While it’s true that the field of food criticism has become balkanized, and that there are many, many more voices than there ever were before, that only gives the remaining “legitimate” critics greater authority. In essence, that means Frank Bruni and Adam Platt, both of whom wield their pens with all the frigid tranquility that their omnipotent brands would hope for, still have their mojo.
And later, “Restaurants, especially the big ones which require ratification from the Times and New York, are dicier, more fragile enterprises than ever before. No matter how many raves a place receives from the likes of me or Easy Ed, a pan in the Times will kill it.” And: “No, what has happened is that the online food writers have created a huge surge of interest and excitement, all of which (at least for the moment) the Times and New York reap.”
Of course we agree, though pans in the Times certainly haven’t killed restaurants like Freemans. If print critics lost their power, that didn’t stop Chodorow from spending a ridiculous sum of money on taking out an ad against Bruni. And why do restaurants still hire publicists in the hopes of getting not only blog coverage, but also reviews in the major outlets? The owners of a small restaurant that will go nameless, which has received a great deal of attention from Grub Street, still ask us, almost a year after opening, when Platt will be coming in, as if only the Gobbler can write its history.
At the same time, it’s true that blogs routinely exaggerate the importance of the Times critic. After all, playfully drawing out the drama of the minutest things, turning the mere mortals of the restaurant world into epic heroes and villains, is part and parcel of blogging. Eater has already created a Sam Sifton dossier. Even before his first review, they’re clearly excited to replace their Bruni obsession with Sifton mania, like a talk-radio pundit scrambling for the latest, equally overblown talking points about the new president. So in this sense, the blogosphere has done nothing but bolster the importance of the traditional critic. (Not to mention roundups, such as our own The Other Critics, which bring lesser-known critics like Ryan Sutton to a much wider audience than they would have if they were writing merely for Bloomberg’s audience.)

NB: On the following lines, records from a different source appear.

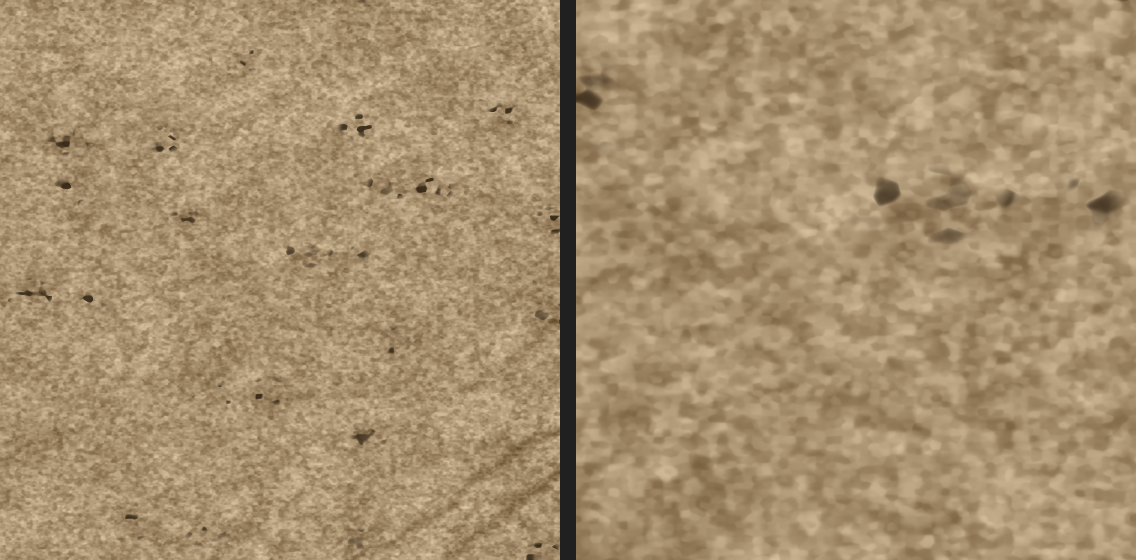
Left: the whole. Right: its middle third, enlarged.
Write a WebGL 2 fragment shader that draws this texture.

```glsl
#version 300 es
precision highp float;

uniform vec2 u_resolution;
out vec4 fragColor;

// Colour
const vec3 SAND = vec3(0.668, 0.576, 0.445);
const vec3 TONE_TINT = vec3(1.0, 1.03, 1.0);
const vec3 PIT_COLOR = vec3(0.17, 0.12, 0.06);

// Grain: cells per canvas and tonal strength
const vec2 GRAIN_STRETCH = vec2(0.85, 1.15);
const float COARSE_GRAIN = 125.0;
const float FINE_GRAIN = 220.0;
const float COARSE_AMOUNT = 0.085;
const float FINE_AMOUNT = 0.062;

// Mottling
const float PATCH_SCALE = 8.0;
const float BLOTCH_SCALE = 21.0;
const float CLUMP_SCALE = 52.0;
const float PATCH_AMOUNT = 0.030;
const float BLOTCH_AMOUNT = 0.036;
const float CLUMP_AMOUNT = 0.042;

// Pits, gathered in sparse clusters
const float PIT_SCALE = 85.0;
const float CLUSTER_SCALE = 7.0;
const float CLUSTER_CHANCE = 0.36;
const float CLUSTER_RADIUS = 0.30;

// Furrows
const float FURROW_ANGLE = 0.60;
const float FURROW_SPACING = 0.075;
const float FURROW_START = -0.14;
const float FURROW_WIDTH = 0.009;
const float FURROW_DEPTH = 0.15;

vec3 hash3(vec2 p) {
    vec3 q = fract(p.xyx * vec3(0.1031, 0.1030, 0.0973));
    q += dot(q, q.yxz + 33.33);
    return fract((q.xxy + q.yzz) * q.zyx);
}

// Smooth cellular noise: random cell tones in -1..1, blended by distance
float cells(vec2 p) {
    vec2 cell = floor(p);
    float total = 0.0;
    float weights = 0.0;
    for (int y = -1; y <= 1; y++) {
        for (int x = -1; x <= 1; x++) {
            vec2 id = cell + vec2(x, y);
            vec3 h = hash3(id);
            vec2 d = id + 0.15 + 0.7 * h.xy - p;
            float w = exp(-6.0 * dot(d, d));
            total += w * (2.0 * h.z - 1.0);
            weights += w;
        }
    }
    return total / weights;
}

// Soft coverage of randomly chosen cell centres
float clusters(vec2 p) {
    vec2 cell = floor(p);
    float cover = 0.0;
    for (int y = -1; y <= 1; y++) {
        for (int x = -1; x <= 1; x++) {
            vec2 id = cell + vec2(x, y);
            vec3 h = hash3(id + 71.0);
            float d = length((id + h.xy - p) * vec2(0.8, 1.2));
            float present = step(h.z, CLUSTER_CHANCE);
            cover = max(cover, present * (1.0 - smoothstep(0.0, CLUSTER_RADIUS, d)));
        }
    }
    return cover;
}

// Broken slanting grooves: dark channel with a faint lit bank below
float furrows(vec2 p, float roughness) {
    vec2 dir = vec2(cos(FURROW_ANGLE), sin(FURROW_ANGLE));
    float along = dot(p, dir);
    float across = dot(p, vec2(-dir.y, dir.x));
    float wobble = 0.007 * sin(along * 17.0 + across * 9.0)
                 + 0.003 * sin(along * 53.0 + across * 31.0)
                 + 0.004 * roughness;
    float row = (across + wobble - FURROW_START) / FURROW_SPACING;
    float id = floor(row + 0.5);
    float offset = (row - id) * FURROW_SPACING / FURROW_WIDTH;
    float broken = smoothstep(-0.25, 0.45, cells(vec2(along * 5.0, id * 7.3 + 40.5)));
    float region = 1.0 - smoothstep(-0.17, -0.12, across);
    float channel = exp(-offset * offset) * (0.75 + 0.7 * roughness);
    float bank = exp(-(offset + 2.0) * (offset + 2.0));
    return region * broken * (0.2 * bank - channel);
}

void main() {
    vec2 p = gl_FragCoord.xy / u_resolution.y;
    vec2 g = p * GRAIN_STRETCH;

    // Mottled ground and grain
    float clump = cells(g * CLUMP_SCALE + 19.0);
    float tone = PATCH_AMOUNT * cells(g * PATCH_SCALE + 7.0)
               + BLOTCH_AMOUNT * cells(g * BLOTCH_SCALE + 113.0)
               + CLUMP_AMOUNT * clump
               + COARSE_AMOUNT * cells(g * COARSE_GRAIN + 211.0)
               + FINE_AMOUNT * cells(g * FINE_GRAIN + 401.0);

    // Furrows and shaded pit clusters
    float cluster = clusters(p * CLUSTER_SCALE);
    tone += FURROW_DEPTH * furrows(p, clump) - 0.05 * cluster;
    vec3 color = SAND + TONE_TINT * tone;

    float hollow = -cells(g * PIT_SCALE + 307.0);
    float pit = smoothstep(0.35, 0.85, hollow) * smoothstep(0.05, 0.5, cluster);
    color = mix(color, PIT_COLOR, 0.85 * pit);

    fragColor = vec4(clamp(color, 0.0, 1.0), 1.0);
}
```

That said, it will be interesting to see whether, given all his experience, Sifton will be as much of an object of obsession as Bruni was when he first started. After all, Bruni was an unknown entity, and certain bloggers (most memorably, Julia Langbein with her brilliant Bruni Digest) reacted strongly to his signs of weakness. That’s what helped create the legend of Bruni, in addition to the fact that he had the intriguing, Darth Vader–esque veil of anonymity. This time around, the changing of the guard probably won’t be so noticeable (Gael Greene’s tweet aside, there was certainly considerably less Twitter activity regarding Sam Sifton’s appointment than there was about Bruni’s stepping down), and maybe people will indeed begin to accept that the Times critic’s voice is just one, albeit a strong one among many. Or maybe they won’t.